If you feel like it’s raining a lot more than usual this summer, you’re right.
“We’re no stranger to showers and thunderstorms here during the summer months, but we have exceeded the normal rainfall across much of central Alabama,” said Jason Holmes, a meteorologist at the National Weather Service (NWS) in Birmingham.
In Birmingham, the rainfall was 3.68 inches above normal at 8.46 inches in June. In July, it’s been 3.24 inches above normal at 8.66 inches. Overall since the beginning of 2021, the rain has been 9.04 inches above normal at 44.87 inches.

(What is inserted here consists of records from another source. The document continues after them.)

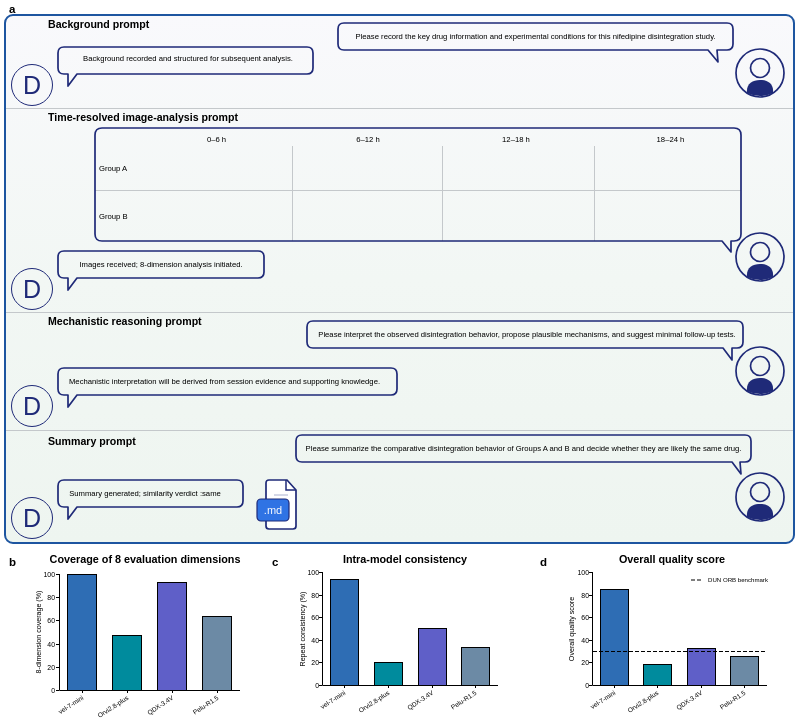
<!DOCTYPE html>
<html lang="en">
<head>
<meta charset="utf-8">
<title>Prompt workflow and model evaluation</title>
<style>
:root {
  --navy: #1f2a78;
  --frame: #1d55a0;
  --ink: #000;
  --rule: #c4c8cb;
  --blue: #2e6db4;
  --teal: #008b9d;
  --violet: #5f5fc8;
  --slate: #6c8aa5;
  --file-blue: #2f73e4;
}
* { box-sizing: border-box; margin: 0; padding: 0; }
body {
  width: 800px; height: 722px; overflow: hidden; position: relative;
  background: #fff; color: var(--ink);
  font-family: "Liberation Sans", Arial, sans-serif;
}
.panel-letter { position: absolute; font-size: 11.5px; line-height: 14px; font-weight: bold; }
.workflow {
  position: absolute; left: 4px; top: 14px; width: 791px; height: 530px;
  display: grid; grid-template-rows: 93px 204px 118px 1fr;
  border: 2px solid var(--frame); border-radius: 9px;
  background: linear-gradient(#f9f9fc, #f2f7f4 50%, #eef5f0);
}
.stage { position: relative; border-bottom: 1px solid var(--rule); }
.stage:last-child { border-bottom: 0; }
.stage h2 { padding-left: 42px; font-size: 10.6px; line-height: 16px; }
.bubble {
  position: absolute; display: flex; align-items: center; justify-content: center;
  font-size: 7.7px; white-space: nowrap;
}
.bubble svg, .image-table > svg { position: absolute; left: 0; top: 0; overflow: visible; }
.outline { fill: none; stroke: var(--navy); stroke-width: 1.7; stroke-linejoin: round; }
.avatar { position: absolute; }
.assistant {
  left: 5px; width: 42px; height: 42px; border: 1.7px solid var(--navy); border-radius: 50%;
  display: flex; align-items: center; justify-content: center;
  font-size: 25px; color: var(--navy);
}
.user { left: 729px; width: 50px; height: 50px; }
.file { position: absolute; left: 250px; top: 48px; }
.image-table { position: absolute; left: 89px; top: 19px; width: 646px; height: 113px; font-size: 7.7px; }
.cells {
  height: 113px; display: grid;
  grid-template-columns: 198px 150px 152px 146px; grid-template-rows: 18px 45px 50px;
}
.cells > * { display: flex; align-items: center; }
.period { justify-content: center; padding-top: 5px; }
.period:first-child { padding-left: 45px; }
.period:nth-child(3) { padding-right: 6px; }
.period:nth-child(4) { padding-left: 5px; }
.cell { border-right: 1px solid var(--rule); }
.cell.last { border-right: 0; }
.cell.upper { border-bottom: 1px solid var(--rule); }
.group { padding-left: 4px; }
.charts {
  position: absolute; left: 0; top: 552px; width: 800px; height: 170px;
  display: grid; grid-template-columns: 265px 265px 270px;
}
.chart { position: relative; }
.chart .panel-letter { top: 3px; left: 9px; }
.chart figcaption { height: 16px; line-height: 15px; font-size: 10.8px; font-weight: bold; text-align: center; padding-left: 25px; }
.chart.consistency figcaption { padding-left: 15px; }
.chart.quality figcaption { padding-left: 14px; }
.chart.consistency .panel-letter { left: 7px; }
.chart.quality .panel-letter { left: 10px; }
.chart svg { display: block; }
.chart text { font-size: 6.9px; }
.ticks, .end { text-anchor: end; }
.chart .models text { font-size: 6.5px; text-anchor: end; }
.chart .axis-name { font-size: 7.1px; text-anchor: middle; }
.chart .legend { font-size: 6.1px; }
.axis { fill: none; stroke: var(--ink); stroke-width: 1; }
.dash { stroke: var(--ink); stroke-width: 1.1; stroke-dasharray: 4 2; }
.bars { stroke: var(--ink); stroke-width: 1; }
.m1 { fill: var(--blue); } .m2 { fill: var(--teal); } .m3 { fill: var(--violet); } .m4 { fill: var(--slate); }
</style>
</head>
<body>

<svg width="0" height="0" style="position:absolute" aria-hidden="true">
  <defs>
    <symbol id="person" viewBox="0 0 50 50">
      <circle cx="25" cy="25" r="24" fill="none" stroke="var(--navy)" stroke-width="1.7"/>
      <circle cx="25" cy="20" r="9.5" fill="none" stroke="var(--navy)" stroke-width="1.7"/>
      <path d="M12 45C11 36 17 32 25 32S39 36 38 45Q25 51 12 45Z" fill="var(--navy)"/>
    </symbol>
  </defs>
</svg>

<main class="workflow">
  <section class="stage">
    <h2>Background prompt</h2>
    <div class="bubble" style="left:332px;top:7px;width:395px;height:27px">
      <svg width="395" height="27"><path class="outline" d="M6 0H389Q395 0 395 6V21Q395 27 389 27H379L380 39L370 27H6Q0 27 0 21V6Q0 0 6 0Z"/></svg>
      <p>Please record the key drug information and experimental conditions for this nifedipine disintegration study.</p>
    </div>
    <svg class="avatar user" style="top:32px" role="img" aria-label="User"><use href="#person"/></svg>
    <div class="bubble" style="left:52px;top:31px;width:255px;height:27px;padding:0 0 4px 5px">
      <svg width="255" height="27"><path class="outline" d="M6 0H249Q255 0 255 6V21Q255 27 249 27H19L10 39V27H6Q0 27 0 21V6Q0 0 6 0Z"/></svg>
      <p>Background recorded and structured for subsequent analysis.</p>
    </div>
    <div class="avatar assistant" style="top:48px">D</div>
  </section>

  <section class="stage">
    <h2>Time-resolved image-analysis prompt</h2>
    <div class="image-table">
      <svg width="646" height="113"><path class="outline" d="M7 0H639Q646 0 646 7V106Q646 113 639 113H636V124L627 113H7Q0 113 0 106V7Q0 0 7 0Z"/></svg>
      <div class="cells">
        <span class="period">0–6 h</span><span class="period">6–12 h</span><span class="period">12–18 h</span><span class="period">18–24 h</span>
        <span class="cell upper group">Group A</span><span class="cell upper"></span><span class="cell upper"></span><span class="cell upper last"></span>
        <span class="cell group">Group B</span><span class="cell"></span><span class="cell"></span><span class="cell last"></span>
      </div>
    </div>
    <svg class="avatar user" style="top:123px" role="img" aria-label="User"><use href="#person"/></svg>
    <div class="bubble" style="left:52px;top:142px;width:206px;height:27px">
      <svg width="206" height="27"><path class="outline" d="M6 0H200Q206 0 206 6V21Q206 27 200 27H19L10 39V27H6Q0 27 0 21V6Q0 0 6 0Z"/></svg>
      <p>Images received; 8-dimension analysis initiated.</p>
    </div>
    <div class="avatar assistant" style="top:159px">D</div>
  </section>

  <section class="stage">
    <h2>Mechanistic reasoning prompt</h2>
    <div class="bubble" style="left:301px;top:8px;width:436px;height:27px;padding-left:4px">
      <svg width="436" height="27"><path class="outline" d="M6 0H430Q436 0 436 6V21Q436 27 430 27H425V39L416 27H6Q0 27 0 21V6Q0 0 6 0Z"/></svg>
      <p>Please interpret the observed disintegration behavior, propose plausible mechanisms, and suggest minimal follow-up tests.</p>
    </div>
    <svg class="avatar user" style="top:33px" role="img" aria-label="User"><use href="#person"/></svg>
    <div class="bubble" style="left:52px;top:55px;width:339px;height:27px;padding-right:6px">
      <svg width="339" height="27"><path class="outline" d="M6 0H333Q339 0 339 6V21Q339 27 333 27H19L10 39V27H6Q0 27 0 21V6Q0 0 6 0Z"/></svg>
      <p>Mechanistic interpretation will be derived from session evidence and supporting knowledge.</p>
    </div>
    <div class="avatar assistant" style="top:72px">D</div>
  </section>

  <section class="stage">
    <h2 style="padding-top:2px">Summary prompt</h2>
    <div class="bubble" style="left:290px;top:4px;width:455px;height:27px">
      <svg width="455" height="27"><path class="outline" d="M6 0H449Q455 0 455 6V21Q455 27 449 27H444L445 39L436 27H6Q0 27 0 21V6Q0 0 6 0Z"/></svg>
      <p>Please summarize the comparative disintegration behavior of Groups A and B and decide whether they are likely the same drug.</p>
    </div>
    <svg class="avatar user" style="top:41px" role="img" aria-label="User"><use href="#person"/></svg>
    <div class="bubble" style="left:52px;top:49px;width:185px;height:27px;padding-right:11px">
      <svg width="185" height="27"><path class="outline" d="M6 0H179Q185 0 185 6V21Q185 27 179 27H19L10 39V27H6Q0 27 0 21V6Q0 0 6 0Z"/></svg>
      <p>Summary generated; similarity verdict :same</p>
    </div>
    <div class="avatar assistant" style="top:66px">D</div>
    <svg class="file" width="42" height="52" role="img" aria-label="Markdown file">
      <path d="M13 1H31L40 11V47Q40 50 37 50H13Q10 50 10 47V4Q10 1 13 1Z" fill="#fff" stroke="var(--navy)" stroke-width="1.7"/>
      <path d="M30 1V11H40" fill="none" stroke="var(--navy)" stroke-width="1.5"/>
      <path d="M18 16H32" stroke="#aab0cf"/>
      <rect x="1" y="20" width="32" height="22" rx="4" fill="var(--file-blue)" stroke="var(--navy)" stroke-width="1.2"/>
      <text x="17" y="35" font-size="11" fill="#fff" text-anchor="middle">.md</text>
    </svg>
  </section>
</main>
<span class="panel-letter" style="left:9px;top:2px">a</span>

<div class="charts">
  <figure class="chart coverage">
    <span class="panel-letter">b</span>
    <figcaption>Coverage of 8 evaluation dimensions</figcaption>
    <svg width="265" height="154" viewBox="0 568 265 154">
      <g class="bars">
        <rect class="m1" x="67.5" y="574.5" width="29" height="116"/>
        <rect class="m2" x="112.5" y="635.5" width="29" height="55"/>
        <rect class="m3" x="157.5" y="582.5" width="29" height="108"/>
        <rect class="m4" x="202.5" y="616.5" width="29" height="74"/>
      </g>
      <path class="axis" d="M59.5 574V690.5H240M56 574.5h3M56 597.5h3M56 620.5h3M56 644.5h3M56 667.5h3M56 690.5h3M82.5 690v3M127.5 690v3M172.5 690v3M217.5 690v3"/>
      <g class="ticks">
        <text x="55" y="577">100</text><text x="55" y="600">80</text><text x="55" y="623">60</text>
        <text x="55" y="647">40</text><text x="55" y="670">20</text><text x="55" y="693">0</text>
      </g>
      <text class="axis-name" transform="translate(41 632) rotate(-90)">8-dimension coverage (%)</text>
      <g class="models">
        <text transform="translate(84 699) rotate(-33)">vel-7-mini</text>
        <text transform="translate(129 699) rotate(-33)">Orvi2.8-plus</text>
        <text transform="translate(174 699) rotate(-33)">QDX-3.4V</text>
        <text transform="translate(219 699) rotate(-33)">Pelu-R1.5</text>
      </g>
    </svg>
  </figure>

  <figure class="chart consistency">
    <span class="panel-letter">c</span>
    <figcaption>Intra-model consistency</figcaption>
    <svg width="265" height="154" viewBox="265 568 265 154">
      <g class="bars">
        <rect class="m1" x="330.5" y="579.5" width="28" height="106"/>
        <rect class="m2" x="374.5" y="662.5" width="28" height="23"/>
        <rect class="m3" x="418.5" y="628.5" width="28" height="57"/>
        <rect class="m4" x="461.5" y="647.5" width="28" height="38"/>
      </g>
      <path class="axis" d="M322.5 572V685.5H498M319 572.5h3M319 595.5h3M319 617.5h3M319 640.5h3M319 662.5h3M319 685.5h3M344.5 685v3M388.5 685v3M432.5 685v3M475.5 685v3"/>
      <g class="ticks">
        <text x="319" y="575">100</text><text x="319" y="598">80</text><text x="319" y="620">60</text>
        <text x="319" y="643">40</text><text x="319" y="665">20</text><text x="319" y="688">0</text>
      </g>
      <text class="axis-name" transform="translate(305 629) rotate(-90)">Repeat consistency (%)</text>
      <g class="models">
        <text transform="translate(346 694) rotate(-33)">vel-7-mini</text>
        <text transform="translate(390 694) rotate(-33)">Orvi2.8-plus</text>
        <text transform="translate(434 694) rotate(-33)">QDX-3.4V</text>
        <text transform="translate(477 694) rotate(-33)">Pelu-R1.5</text>
      </g>
    </svg>
  </figure>

  <figure class="chart quality">
    <span class="panel-letter">d</span>
    <figcaption>Overall quality score</figcaption>
    <svg width="270" height="154" viewBox="530 568 270 154">
      <g class="bars">
        <rect class="m1" x="600.5" y="589.5" width="28" height="96"/>
        <rect class="m2" x="643.5" y="664.5" width="28" height="21"/>
        <rect class="m3" x="687.5" y="648.5" width="28" height="37"/>
        <rect class="m4" x="730.5" y="656.5" width="28" height="29"/>
      </g>
      <path class="axis" d="M592.5 572V685.5H767M589 572.5h3M589 595.5h3M589 617.5h3M589 640.5h3M589 662.5h3M589 685.5h3M614.5 685v3M657.5 685v3M701.5 685v3M744.5 685v3"/>
      <line class="dash" x1="593" y1="651.5" x2="767" y2="651.5"/>
      <line class="dash" x1="691" y1="580" x2="703" y2="580"/>
      <text class="legend" x="708" y="582">DUN ORB benchmark</text>
      <g class="ticks">
        <text x="589" y="575">100</text><text x="589" y="598">80</text><text x="589" y="620">60</text>
        <text x="589" y="643">40</text><text x="589" y="665">20</text><text x="589" y="688">0</text>
      </g>
      <text class="axis-name" transform="translate(574 629) rotate(-90)">Overall quality score</text>
      <g class="models">
        <text transform="translate(616 694) rotate(-33)">vel-7-mini</text>
        <text transform="translate(659 694) rotate(-33)">Orvi2.8-plus</text>
        <text transform="translate(703 694) rotate(-33)">QDX-3.4V</text>
        <text transform="translate(746 694) rotate(-33)">Pelu-R1.5</text>
      </g>
    </svg>
  </figure>
</div>
</body>
</html>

Rains from Tropical Storm Claudette, which passed through the region in June, contributed to the high numbers. A strong high-pressure system in the West is also a factor. While places like the northwest United States and southwest Canada are dealing with record high temperatures and wildfires, the opposite effect is happening here. As a result, central Alabama is experiencing lower temperatures and flash floods due to the high amounts of rain.
In fact, there were 29 flash flood warnings issued by the NWS in Birmingham since May 1. These warnings go out to 39 counties in central Alabama. By comparison, last year there were only four. Flash floods occur when there is more rain than the soil can absorb, causing run-off, and it’s usually worse in urban areas.
Tom Di Liberto, a climatologist at the National Oceanic and Atmospheric Administration’s climate program, says this kind of weather is consistent with what scientists expect to see through the middle of the 21st century in terms of climate change. More moisture in the atmosphere leads to more heavy rainfall.
“Extreme rainfall events are increasing, and they’re expected to increase even more across the southeast due to climate change,” Di Liberto said.
Both Holmes and Di Liberto suggest staying prepared for heavy rainfall and flash floods: being aware of the areas near you that are likely to flood, knowing where to go if your house is prone to flooding, and getting flood insurance. The NWS calls this being a “weather-ready nation.”
“That’s basically being ready for these sorts of extremes because, you know, the science says that these extremes might happen more frequently,” said Di Liberto.
Editor’s Note: The headline of this story has been updated to change “You’re Not Crazy…” to “You’re Right…”